• WORK ORDER:
Your answer must be the lines from the first record through the line that contains "none; stroke-width: .9;", copied exactly and without any pictures.

• DATA SECTION:

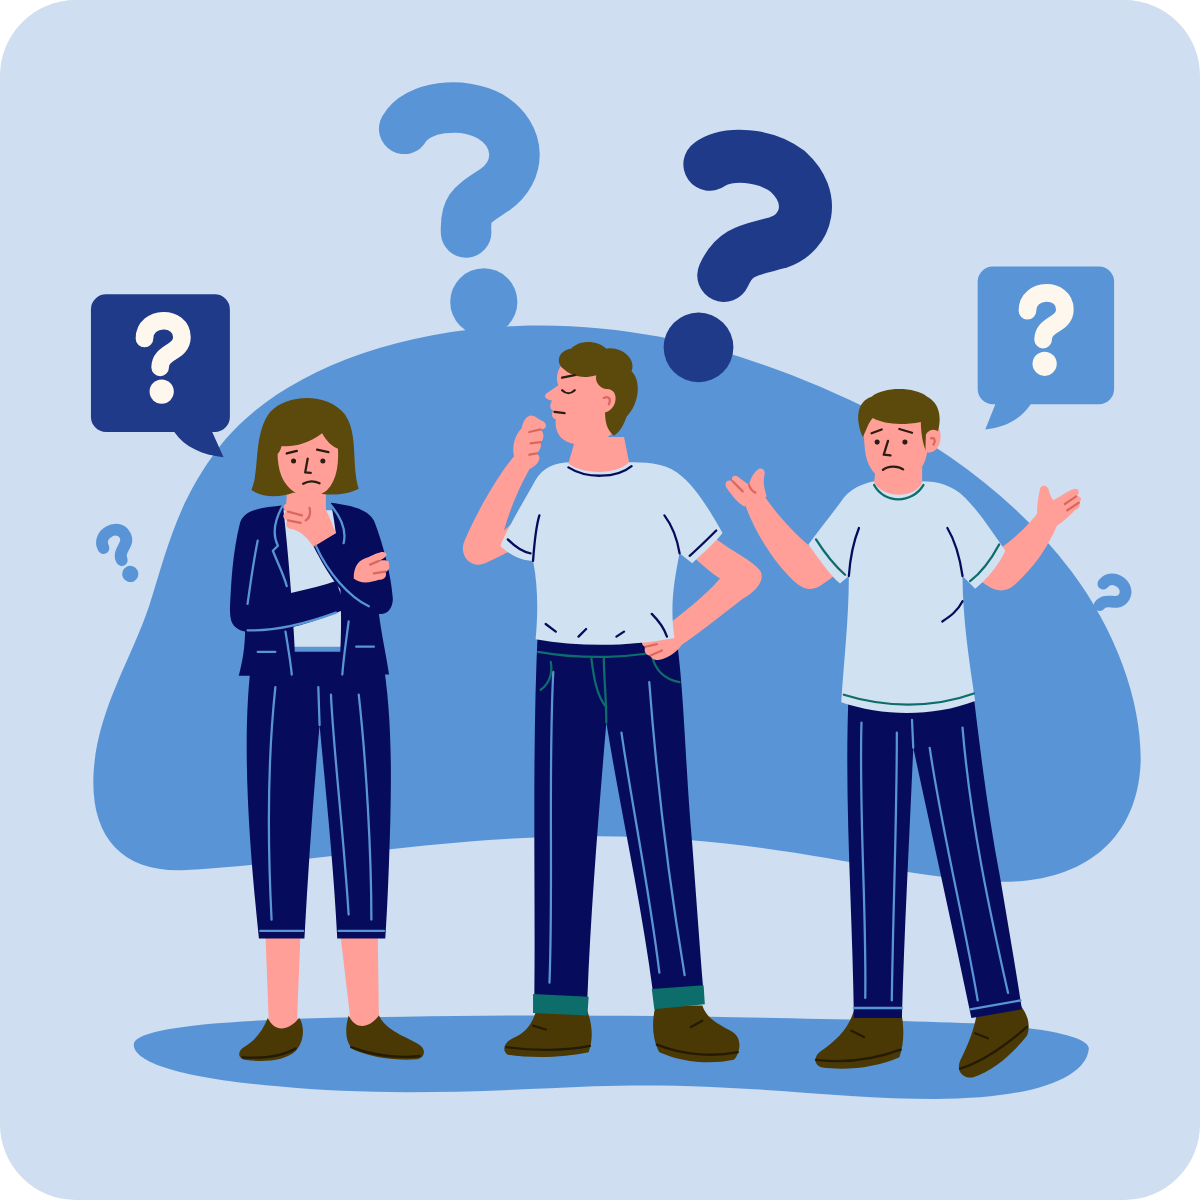
<!DOCTYPE html>
<html lang="en">
<head>
<meta charset="utf-8">
<title>Three people with questions</title>
<style>
:root {
  --page: #ffffff;
  --card: #cfdef1;
  --sky: #5995d6;
  --royal: #1f3a89;
  --navy: #060b5b;
  --shirt: #d0e1f1;
  --skin: #ff9f98;
  --skin-line: #d9695f;
  --hair: #5c4a0d;
  --shoe: #4b3905;
  --teal: #0d6d6a;
  --cream: #fdf7ee;
  --ink: #2a1e12;
}
html, body { margin: 0; background: var(--page); overflow: hidden; }
.canvas { display: block; width: 1200px; height: 1200px; }
.card { fill: var(--card); }
.sky { fill: var(--sky); }
.royal { fill: var(--royal); }
.navy { fill: var(--navy); }
.shirt { fill: var(--shirt); }
.skin { fill: var(--skin); }
.hair { fill: var(--hair); }
.shoe { fill: var(--shoe); }
.cuff { fill: var(--teal); }
.hook { fill: none; stroke-linecap: round; stroke-linejoin: round; }
.line { fill: none; stroke-width: .9; stroke-linecap: round; stroke-linejoin: round; }
.seam { stroke: var(--sky); }
.fold { stroke: var(--navy); }
.trim { stroke: var(--teal); }
.crease { stroke: var(--skin-line); }
.feature { stroke: var(--ink); }
.eye { fill: var(--ink); }
.sole { stroke: #241b02; }
.mark-cream { color: var(--cream); }
.mark-sky { color: var(--sky); }
</style>
</head>
<body>
<svg class="canvas" viewBox="0 0 475 475" role="img" aria-label="A woman and two men thinking, surrounded by question marks">
  <defs>
    <g id="question-mark">
      <path class="hook" stroke="currentColor" stroke-width="7" d="M-6.8-8C-6.8-17.2 8-17.4 8-8.5C8-2.2-.6-3 -.6 3.4"/>
      <circle cx="0" cy="13" r="4.8" fill="currentColor"/>
    </g>
  </defs>

  <rect class="card" width="475" height="475" rx="30"/>

  <g id="backdrop">
    <path class="sky" d="M37 307C38 282 52 261 59 240C66 218 70 199 86 178C106 151 150 131 205 129C262 127 310 145 346 163C379 180 405 201 424 226C442 250 452 278 451.500 302C450 334 427 350 394 349C351 347 306 331 236 331C172 331 122 342 72 344.500C48 345 36 331 37 307Z"/>
    <path class="sky" d="M53 413C55 406 95 403 160 402.500C230 401 330 403 385 405C418 407 431 411 431 415C430 427 408 435 370 435C330 435 290 428 235 430C190 432 150 434 110 430C75 427 52 421 53 413Z"/>
  </g>

  <g id="large-marks">
    <path class="hook" stroke="var(--sky)" stroke-width="20" d="M160 51C165 42 183 40 194 46C207 54 206 68 196 75C187 81 184 82 184.500 92"/>
    <circle class="sky" cx="191.500" cy="119.500" r="13.300"/>
    <path class="hook" stroke="var(--royal)" stroke-width="21" d="M281 65C288 60 303 61 312 68C323 78 320 92 308 96C297 99 291 99 286.500 109"/>
    <circle class="royal" cx="276.500" cy="137.500" r="13.800"/>
  </g>

  <g id="small-marks" class="mark-sky">
    <use href="#question-mark" transform="translate(47.500 219.500) rotate(-28) scale(.67)"/>
    <use href="#question-mark" transform="translate(437 238) rotate(38) scale(.66)"/>
  </g>

  <g id="speech-bubbles" class="mark-cream">
    <path class="royal" d="M42 116.500H85A6 6 0 0 1 91 122.500V165A6 6 0 0 1 85 171H84L88.500 181C80 180 73 177 69 171H42A6 6 0 0 1 36 165V122.500A6 6 0 0 1 42 116.500Z"/>
    <use href="#question-mark" transform="translate(64 142)"/>
    <path class="sky" d="M393 105.500H435A6 6 0 0 1 441 111.500V154A6 6 0 0 1 435 160H408C404 166 398 169 390 170L394 160H393A6 6 0 0 1 387 154V111.500A6 6 0 0 1 393 105.500Z"/>
    <use href="#question-mark" transform="translate(413.500 131)"/>
  </g>

  <g id="woman">
    <path class="skin" d="M105 368H119L117.500 406C114 412 108 412 106.500 407ZM134.500 368H149.500L150 405C147 410 141 410 139 406Z"/>
    <path class="shoe" d="M106 403C109 409 114 408 118.500 403C121 407 120 413 117 416C113 420 104 420.500 97 419.500C94 419 94 416 96.500 414.500C101 412 104 408 106 403ZM138 402C141 408 146 407 150 402C153 408 160 410 166 413.500C169 415.500 168 419 165 419.300C157 420 147 418.500 140 415.500C136.500 413 136.500 407 138 402Z"/>
    <path class="line sole" d="M96 418.500C104 419 112 418 117 415M139 414.500C147 417.500 157 419 166 418"/>
    <path class="navy" d="M100 258H151C155 280 155 303 154.500 325C154 342 153.500 357 152.500 371.500H133.500C132 342 129 314 126.500 287C124 315 122 344 120.500 371.500H102.500C99 338 95 292 100 258Z"/>
    <path class="line seam" d="M109 272C106 300 106 335 107.500 364M142 275C145 302 147 338 147 364M126.500 287L126 272M103 368.500H120M134 368.500H152M131 275C132 297 136 330 138 362"/>
    <path class="shirt" d="M106 202H137L139 256H108Z"/>
    <path class="skin" d="M114 190H129V203C126 211 117 211 113 203Z"/>
    <path class="hair" d="M99.500 194C103 186 100 172 107 163C114 155.500 130 155.500 136.500 164C142 172 139 184 142 193.500C136 196.500 130 196 125 195H116C111 197 104 197 99.500 194Z"/>
    <path class="skin" d="M110 174C113 168 131 168 133.500 174C134.500 183 133.500 190 129.500 194C125 198 117 197 113.500 192C110 188 109.500 181 110 174Z"/>
    <path class="hair" d="M108 181C107 171 111 165 117 163C125 160 134 165 135 178C131 177 129 174 127.500 171.500C122 176 115 177 111.500 176.500C111 178.500 110 180 108 181Z"/>
    <path class="line feature" d="M113.500 179.500L117.500 178.500M125.500 178L130 179M121.800 181.500L120.800 187L123 187.200M120 191.500C122 190.300 124.500 190.300 126.500 191.300"/>
    <circle class="eye" cx="116.200" cy="182.500" r="1"/><circle class="eye" cx="127.800" cy="182.500" r="1"/>
    <path class="navy" d="M112 200C105 201 97 201 95 207C92 219 91.500 231 91 241C91 246 93 249 97 249.500C97 256 96 262 94.500 267.500H117C117 255 114.500 222 112 200Z"/>
    <path class="navy" d="M131 199C138 200 145 201 148 206C152 216 155 229 155.500 237C155.500 241 153 243.500 150 243C151 251 153 260 154 267H134C136 248 135 219 131 199Z"/>
    <path class="navy" d="M92 240C104 237 121 234 133 230L137 241C123 247 109 251 97 250C92 249 90 245 92 240Z"/>
    <path class="navy" d="M133 211L124 216C130 228 138 240 148 243C153 243 156 240 155 236C146 231 139 222 133 211Z"/>
    <path class="skin" d="M124 216.500L133 211C131 207 130 203 128 200C126 196.500 123.500 194.500 121.500 195.500C120.500 196.500 122.500 199 122.500 201C119 200 115.500 198.500 113 199.500C111.500 200.500 112.500 202 114 202.500C111.500 203 111.500 205.500 114 206C112.500 207.500 113.500 209.500 116 209.500C119 210.500 122 213 124 216.500Z"/>
    <path class="line crease" d="M114 202.500L119.500 204M114 206L119 207M122.500 201C123 203 122.500 205 121 206"/>
    <path class="skin" d="M140 229C140 224 142 221.500 146 220.500C149 219 152.500 217.500 153 219.500C153 220.500 151 221.500 150 222C152.500 221.500 154.500 222 154 223.500C154.500 225 153.500 226 152.500 226.300C153.500 228 152 229.500 150 229.500C147 230.500 143 231.500 140 229Z"/>
    <path class="line crease" d="M150 222L146.500 223.500M152.500 226.300L148 227"/>
    <path class="line seam" d="M112 200C108 207 108 212 110 216L108 218C110 223 112.500 228 113.500 232M131 200C136 206 137 211 136 215M102 214C100 224 99 232 98 239M98 249.500C110 250 122 246.500 133 242.500M113 250C114 256 115 262 115.500 267M138 246C137 254 136 260 135.500 267M125 216C130 227 138 236 146 240M102 258H109M141 256H148"/>
  </g>

  <g id="man-thinking">
    <path class="shoe" d="M212.500 399H232C234.500 405 235 411 233 416.500C224 418.500 211 419 201 417.500C198.500 416 199.500 412.500 203 411C208 409 211 405 212.500 399ZM259.500 398H278C280 404 286 406 290 408.500C294 411 293 417 290.500 419.500C281 421.500 270 420.500 261 416.500C258 411 258 404 259.500 398Z"/>
    <path class="line sole" d="M200.500 414.500C211 416 224 416 233.500 414M260 413.500C270 417.500 282 418.500 292 416.500M211 406L216 407.500M278 404L273.500 406.500"/>
    <path class="navy" d="M213 247H267C271 272 271 301 274 334C275.500 354 277 375 278.500 393H258.500C254 358 246 323 240 286C237 322 234 358 232.500 395H211.500C212 350 210.500 296 213 247Z"/>
    <path class="cuff" d="M211 393.500L233 394.500L232.500 402L211 401ZM258 391.500L278.500 390L279 397.500L259 399.500Z"/>
    <path class="line seam" d="M219 266C217 305 219 350 217.500 389M257 270C260 310 265 350 271 386M246 290C250 318 257 352 261 385"/>
    <path class="line trim" d="M213 258C230 261 251 261 268 256M240 286C240 276 239 268 239 260M234 260C235 268 236 275 240 280M218 262C219 267 217 271 214 273M258 259C259 265 263 269 269 270"/>
    <path class="skin" d="M214 196C208 202 203 207 199.500 210C202 201 206 192 210 185L204 180C197 188 188 204 183.500 215C182 221 187 225 192 223C201 219 209 214 216 210Z"/>
    <path class="skin" d="M203.500 181C202.500 176 204 172 206.500 169.500C207 167 208 165 210 164.500C212 164.500 213 166 214.500 166.500C217 167.500 216.500 170 214 170C215.500 171.500 215.500 174 214 175C214.500 177 213.500 178.500 212.500 179.500C214.500 181 213.500 183.500 210 185.500Z"/>
    <path class="line crease" d="M214 170L209.500 171M214 175L210 175.500M212.500 179.500L209.500 180"/>
    <path class="skin" d="M270 203L282 212C287 217 297 221 301 226C303 230 299 234 294 237C285 244 275 252 268 256.500L262 249C270 243 279 236 285 229C279 225 273 219 268 214Z"/>
    <path class="skin" d="M269 248C264 246 257 247 253.500 249.500C251.500 251 253 252.500 255 252.500C253.500 254 254 255.500 255.500 256C254.500 258 256 259.500 257.500 259.500C258 261.500 260.500 261.500 262 261C265 260 268 258 270 255Z"/>
    <path class="line crease" d="M255 252.500L260 251.500M255.500 256L260 255M257.500 259.500L262 257.500"/>
    <path class="shirt" d="M226 183C220 183 215 185 212 190C207 199 202 207 198 216C202 220 207 222 211 222C213 232 213 243 212 253C229 256 249 256 267 252.500C265 240 267 229 269 219L274 223C278 219 283 215 286 211C281 202 275 192 268 187C262 183 255 183 248 183Z"/>
    <path class="skin" d="M228 173H247L249 183C244 188 231 188 225 183.500Z"/>
    <path class="line fold" d="M211 222C211.500 215 212 209 213.500 204M269 219C268 213 266 208 263 204M273 220C276.500 217 280 213.500 283.500 210M225 185C232 189.500 244 189.500 250 184.500M201 213.500C204 216.500 207 218.500 210 219M216 247L220 250M258 243C261 246 263 249 264 252M229 252L232 249M244 252L247 250"/>
    <path class="skin" d="M226 141C221 144 219.500 149 221 152.500L216 156C215 157.500 217 158.500 218.500 158.500C217.500 160.500 217.500 162 219 162.500C218 164 218.500 165.500 220 166C219.500 170 221 174 226 175.500C232 177 239 175 243 171C248 165 250 156 247 148C242 139 232 138 226 141Z"/>
    <path class="hair" d="M223 146C219.500 143 221.500 138.500 226 138C230 134 237 135 240 138C246 137 252 142 250 147C254 151 253 160 248 165C247 168 245.500 171 243 172.500C240 170 239.500 166.500 239.500 163C237 161.500 238 157 240 154C237 153.500 235.500 151 236 148.500C231 150 226 149 223 146Z"/>
    <path class="skin" d="M237.500 155C241 152.500 244.500 155 243.500 159C242.500 163 238.500 164.500 236.500 162Z"/>
    <path class="line crease" d="M239 157.500C241 156.500 242 158 241 160"/>
    <path class="line feature" d="M222.500 149.500L227.500 148.500M222.500 154.500C224 156 226 156 227.500 154.500M219.500 163L223.500 163.500"/>
  </g>

  <g id="man-shrugging">
    <path class="shoe" d="M338 400H356.500C358 406 358 413 356 418.500C347 422.500 335 424 325 422.500C322 421.500 322 418 325 416C331 412 336 407 338 400ZM387 399L404 398C407 402 408 406 406.500 410C401 417 393 424 385 426.500C381 427 378.500 424 380 420C383 414 386 407 387 399Z"/>
    <path class="line sole" d="M323 419.500C335 421 347 419 356.500 415.500M380 423C390 420 399 413 406.500 406.500M337 408L342 410.500M386 409L391 411"/>
    <path class="navy" d="M336 272H385C388 297 391 322 396 348C399 366 402 383 404.500 399.500L384.500 403C377 367 369 331 361.500 296C360 331 358 367 357 403H338C337.500 360 334 316 336 272Z"/>
    <path class="line seam" d="M341 286C340 322 343 360 342.500 395M355 290C355 325 353.500 360 353 396M381 288C384 325 392 362 399 393M368 296C373 330 382 366 387 396M338 399H357M384 399.500L404 396M361.500 296L361 285"/>
    <path class="skin" d="M338 203C331 210 325 214 321.500 217C314 211 307 203 302 195.500L295 200C299 211 307 224 316 231.500C319.500 234 323 233.500 326 231C332 227 337 222 341 217Z"/>
    <path class="skin" d="M294.500 200.500C292 199 289.500 196 287.500 193C286.500 191 288 189.500 290 190.500C289 188.500 291 187.500 292.500 189L296.500 192C297 189.500 298.500 186.500 300.500 185.500C302.500 185 303 187 302.500 188.500C302 191 302.500 193.500 303.500 196.500Z"/>
    <path class="line crease" d="M290 190.500L294 194.500M296.500 192C297 193.500 298 194.500 299 195"/>
    <path class="skin" d="M379 203C385 209 391 214 396 217C403 212 408 207 411.500 202L419 206.500C415 217 408 226 401 232C398 234.500 394 234 391 232C385 228 380 222 376 217Z"/>
    <path class="skin" d="M410.500 203C410.500 200 411 197 411.500 194.500C411.500 192 414 191.500 415 193.500C415.500 195.500 416 197 417 198C420 196.500 423 194 425.500 193.500C427.500 193.500 427.500 195.500 426 196.500C428 196 428.500 198 427 199C428 200 427 201.500 425.500 202C423 204.500 421 206.500 418.500 208Z"/>
    <path class="line crease" d="M426 196.500L421.500 199.500M427 199L422.500 202"/>
    <path class="shirt" d="M346 190.500C341 191.500 337 193.500 334 197C329 204 324 210 320 215.500C324 221 328 227 332.500 231L336 228C336 245 334 262 333 278C349 283.500 369 284 386 277.500C383.500 261 381 244 381 228L386 233C391 229 395 224 398 218C393 211 388 203 382 197C377 192 371 190.500 365 190.500Z"/>
    <path class="skin" d="M347 182H365V191C362 197.500 350 197.500 346 191Z"/>
    <path class="line trim" d="M346 192C350 199.500 361 199.500 365.500 192M334 275C350 280 369 280.500 385.500 274.500M323 213.500C326.500 219 330.500 224 334.500 227.500M395.500 215.500C392 222 388 227 384 230"/>
    <path class="line fold" d="M336 228C336.500 221 338 214 340 209M381 228C380 221 378 214 375 209M381 238C379 242 376 244 373 246"/>
    <path class="skin" d="M342 168C342 161 368 159 369 167C371 168 373 170 372 174C371.500 178 369 179.500 367 179C366 186 361 190.500 355 191C348 191 343.500 186 342.500 179C342 175 341.800 171 342 168Z"/>
    <path class="hair" d="M341.500 173C338.500 166 339 159 345 157C350 153 362 153 367 157C373 160 373 168 370 174C367.500 174.500 368 178 366.500 178.500C365 175 364.500 170 364.500 167C357 168.500 350 168 345.500 165.500C343.500 167.500 343 170.500 341.500 173Z"/>
    <path class="skin" d="M366.500 172C368 169 372.500 169.500 372.300 173.500C372 178 368.500 180 366.300 178.500Z"/>
    <path class="line crease" d="M368.500 173.500C370 173 370.500 174.500 369.500 176"/>
    <path class="line feature" d="M345 171.500L349 170M356 169.800L361 171.300M351.500 174.500L349.800 180L352.500 180.300M349.500 186C351.500 184.300 355.500 184.300 357.500 185.800"/>
    <circle class="eye" cx="347.200" cy="175" r="1"/><circle class="eye" cx="358.200" cy="175" r="1"/>
  </g>
</svg>
</body>
</html>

• RESULT FOR THIS TASK:
<!DOCTYPE html>
<html lang="en">
<head>
<meta charset="utf-8">
<title>Three people with questions</title>
<style>
:root {
  --page: #ffffff;
  --card: #cfdef1;
  --sky: #5995d6;
  --royal: #1f3a89;
  --navy: #060b5b;
  --shirt: #d0e1f1;
  --skin: #ff9f98;
  --skin-line: #d9695f;
  --hair: #5c4a0d;
  --shoe: #4b3905;
  --teal: #0d6d6a;
  --cream: #fdf7ee;
  --ink: #2a1e12;
}
html, body { margin: 0; background: var(--page); overflow: hidden; }
.canvas { display: block; width: 1200px; height: 1200px; }
.card { fill: var(--card); }
.sky { fill: var(--sky); }
.royal { fill: var(--royal); }
.navy { fill: var(--navy); }
.shirt { fill: var(--shirt); }
.skin { fill: var(--skin); }
.hair { fill: var(--hair); }
.shoe { fill: var(--shoe); }
.cuff { fill: var(--teal); }
.hook { fill: none; stroke-linecap: round; stroke-linejoin: round; }
.line { fill: none; stroke-width: .9; stroke-linecap: round; stroke-linejoin: round; }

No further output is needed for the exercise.